The Hyers Sisters are two colored ladies, or girls, aged respectively sixteen and seventeen years, but their singing is as mature and perfect as any we have ever listened to. We have read the most favorable reports of these sisters in the California papers, but confess that we were not prepared for such an exhibition of vocal powers as they gave us last night.
Miss Anna Hyers, the eldest, is a musical phenomenon. When we tell musicians that she sings E flat above the staff as loud and as clear as an organ they will understand us when we say she is a prodigy. Jenny Lind was the recipient of world-wide fame and the most lavishly bestowed encomiums from the most musical critics in Vienna twenty 5-ears ago. Parepa Rosa, it is claimed, reached that vocal altitude last summer. But the sopranos who did it flit across the planet like angels. Several competent musicians listened to Anna Hyers last evening and unanimously pronounced her perfectly wonderful. With the greatest ease in the world, as naturally and gracefully as she breathes, she runs the scale from the low notes in the middle register to the highest notes ever reached by mortal singers. Her trills are as sweet and bird-like as those with which the "Swedish Nightingale" once entranced the world.

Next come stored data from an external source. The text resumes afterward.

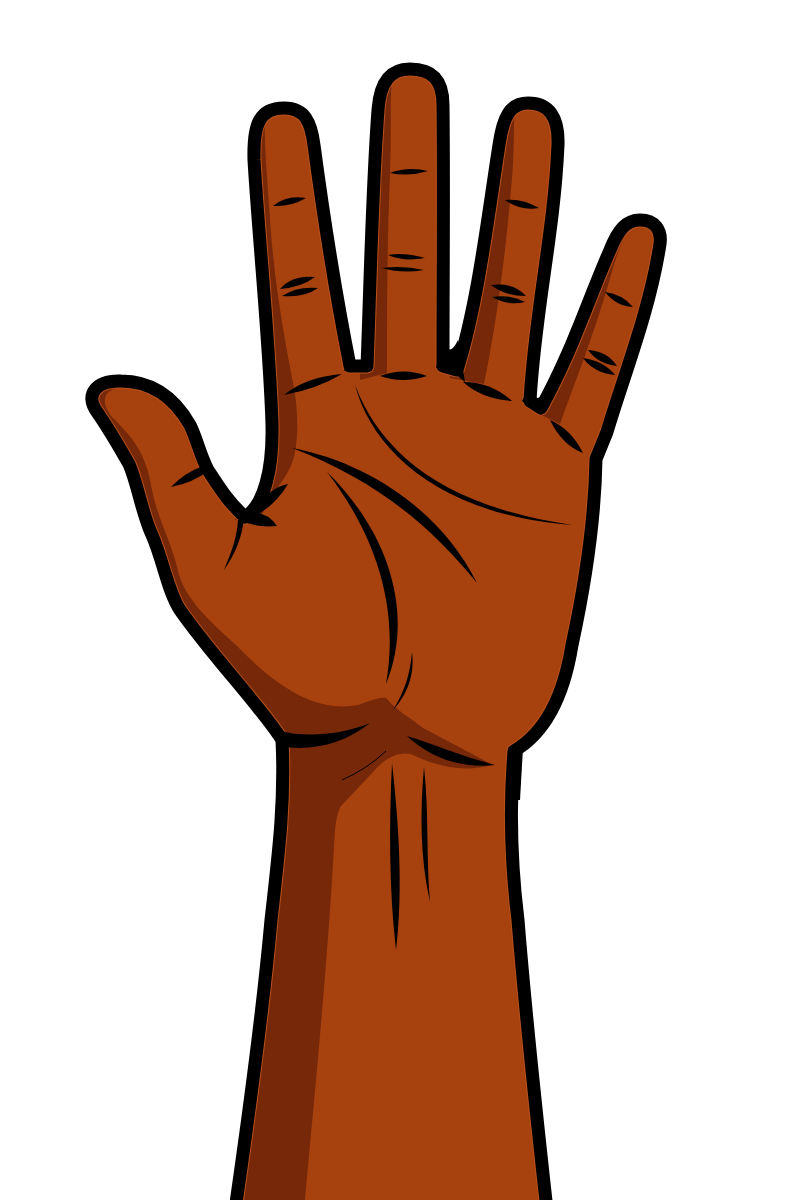
<!DOCTYPE html>
<html lang="en">
<head>
<meta charset="utf-8">
<title>Raised open hand</title>
<style>
:root { --paper: #ffffff; --ink: #000000; --skin: #a7420f; --shade: #772808; --edge: #b9511c; }
html, body { margin: 0; background: var(--paper); }
body { width: 800px; height: 1200px; overflow: hidden; }
svg { display: block; width: 800px; height: 1200px; }
.skin { fill: var(--skin); }
.shade { fill: var(--shade); }
.edge { fill: none; stroke: var(--edge); stroke-width: 15; stroke-linejoin: round; }
.outline { fill: none; stroke: var(--ink); stroke-width: 13; stroke-linejoin: round; }
.ink { fill: var(--ink); }
.hairline { fill: none; stroke: var(--ink); stroke-width: 1; }
</style>
</head>
<body>
<svg viewBox="0 0 800 1200" role="img" aria-label="Raised open hand with the palm facing forward">
  <defs>
    <path id="hand" d="M235 1210 C248 1120 262 1020 271 920 C279 850 285 800 282 740
      C262 708 212 656 180 610 C168 592 163 560 152 535 C142 514 138 485 129 464 C118 445 109 429 97 412
      C84 394 97 380 121 381 C151 381 174 397 190 425 C197 439 200 455 208 470 C219 487 229 503 245 517
      C264 505 273 470 272 425 C270 350 258 230 254 160 C253 125 259 108 284 108 C305 108 311 122 314 145
      C322 205 335 290 350 366 L367 366 C370 290 372 190 378 110 C380 82 390 69 410 69 C432 69 443 80 443 105
      C444 190 443 270 443 366 L457 370 C478 303 488 215 499 145 C503 117 510 103 528 103 C549 103 559 117 558 145
      C554 235 535 310 530 401 L541 408 C572 352 588 300 610 250 C618 230 626 220 640 220 C655 220 662 230 660 244
      C650 310 624 375 607 432 L596 459 C595 518 585 585 572 645 C564 695 545 733 514 751
      C510 800 510 855 518 920 C526 1020 537 1120 547 1210 Z"/>
    <clipPath id="hand-clip"><use href="#hand"/></clipPath>
  </defs>

  <use href="#hand" class="skin"/>

  <g class="shade" clip-path="url(#hand-clip)">
    <path id="index-shade" d="M245 110 L267 113 C262 126 267 170 270 220 C275 290 285 340 294 388 C299 415 298 445 293 460 C286 482 270 492 259 522 L235 520 Z"/>
    <path id="middle-shade" d="M365 75 L393 80 C389 93 392 120 390 175 C387 245 387 310 387 373 L360 380 Z"/>
    <path id="ring-shade" d="M490 105 L515 111 C513 123 515 155 511 190 C505 260 496 325 484 384 L450 378 Z"/>
    <path id="little-shade" d="M600 240 L629 229 C616 250 611 278 602 305 C590 344 574 385 560 424 L535 412 Z"/>
    <path id="thumb-shade" d="M80 370 L124 387 C103 388 99 402 113 418 C132 437 146 452 152 490 C158 520 171 541 177 567 C183 596 203 615 236 645 C277 688 318 713 358 705 C370 701 380 697 386 698 C396 710 409 717 423 728 L493 765 C466 772 440 768 413 755 C399 750 384 759 374 771 L341 806 C334 818 335 840 333 865 C326 980 315 1090 304 1210 L220 1210 L275 740 L160 610 Z"/>
  </g>

  <use href="#hand" class="edge" clip-path="url(#hand-clip)"/>
  <use href="#hand" class="outline"/>

  <g id="outline-weight" class="ink">
    <path d="M350 358 Q358 366 367 358 L372 371 Q357 364 344 371 Z"/>
    <path d="M443 340 Q449 359 458 340 L465 382 Q452 369 436 368 Z"/>
    <path d="M528 390 Q534 403 545 395 L541 415 Q531 408 522 401 Z"/>
    <path d="M268 725 C285 738 335 738 370 723 C344 744 310 752 279 746 Z"/>
    <path d="M509 748 L523 748 L520 800 L507 800 Z"/>
  </g>

  <g id="finger-creases" class="ink">
    <path d="M273 206 Q286 195 306 198 Q291 207 273 206Z"/>
    <path d="M280 289 Q292 275 315 277 Q302 287 280 289Z"/>
    <path d="M282 296 Q297 286 318 288 Q304 298 282 296Z"/>
    <path d="M284 395 Q306 377 342 374 Q317 389 284 395Z"/>
    <path d="M390 173 Q408 166 428 171 Q409 177 390 173Z"/>
    <path d="M388 255 Q404 252 425 258 Q404 262 388 255Z"/>
    <path d="M382 268 Q403 265 424 270 Q402 274 382 268Z"/>
    <path d="M380 376 Q404 367 427 376 Q403 384 380 376Z"/>
    <path d="M505 200 Q522 198 539 208 Q520 211 505 200Z"/>
    <path d="M491 285 Q514 282 526 296 Q505 296 491 285Z"/>
    <path d="M492 297 Q510 294 525 302 Q508 306 492 297Z"/>
    <path d="M463 382 Q491 382 512 401 Q482 399 463 382Z"/>
    <path d="M605 292 Q622 294 633 307 Q616 306 605 292Z"/>
    <path d="M588 350 Q607 351 617 366 Q598 364 588 350Z"/>
    <path d="M583 358 Q604 361 615 375 Q594 373 583 358Z"/>
    <path d="M550 420 Q571 429 583 453 Q562 445 550 420Z"/>
    <path d="M171 487 Q184 473 203 466 L211 469 Q193 483 171 487Z"/>
  </g>

  <g id="palm-lines" class="ink">
    <path d="M355 385 C381 453 443 506 572 525 C440 515 372 450 355 385Z"/>
    <path d="M292 448 C371 463 442 513 477 583 C426 520 370 478 292 448Z"/>
    <path d="M327 472 C383 526 417 608 386 684 C400 605 374 533 327 472Z"/>
    <path d="M412 652 C415 675 407 695 393 710 C405 691 410 674 412 652Z"/>
    <path d="M238 520 L244 518 C242 538 235 554 224 570 C232 551 237 537 238 520Z"/>
    <path d="M240 512 Q266 509 277 526 Q255 528 240 520Z"/>
    <path d="M253 512 Q268 488 288 484 Q275 506 253 517Z"/>
  </g>

  <g id="wrist-lines" class="ink">
    <path d="M407 736 C436 745 461 756 495 765 C459 769 428 756 407 736Z"/>
    <path d="M392 763 C399 826 403 890 396 950 C389 890 389 825 392 763Z"/>
    <path d="M424 767 C429 811 426 856 430 902 C420 858 420 811 424 767Z"/>
    <path class="hairline" d="M342 780 Q367 769 386 751"/>
  </g>
</svg>
</body>
</html>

After a real triumph in New York City and Brooklyn the Brooklyn Daily Union had the following to say:
Not only was every inch of standing room in the Young Men's Christian Association Hall occupied, but the ante-room and the stairway were completely jammed. In spite, however, of the uncomfortable crowding every one was pleased to be present and all were delighted with the concert. The young ladies are gifted with remarkable voices and sing together with perfect harmony displaying the full compass and beauty of their voices, which are sweet and clear.
A Boston paper said of them:
We were invited, with some fifty other persons, this forenoon to hear the singing of two colored young ladies, named Anna and Emma Hyers, of San Francisco, at the Meionaon. They are aged respective!y sixteen and fourteen years, and, after a casual inspection, may be called musical prodigies. They are, without doubt, destined to occupy a high position in the musical world.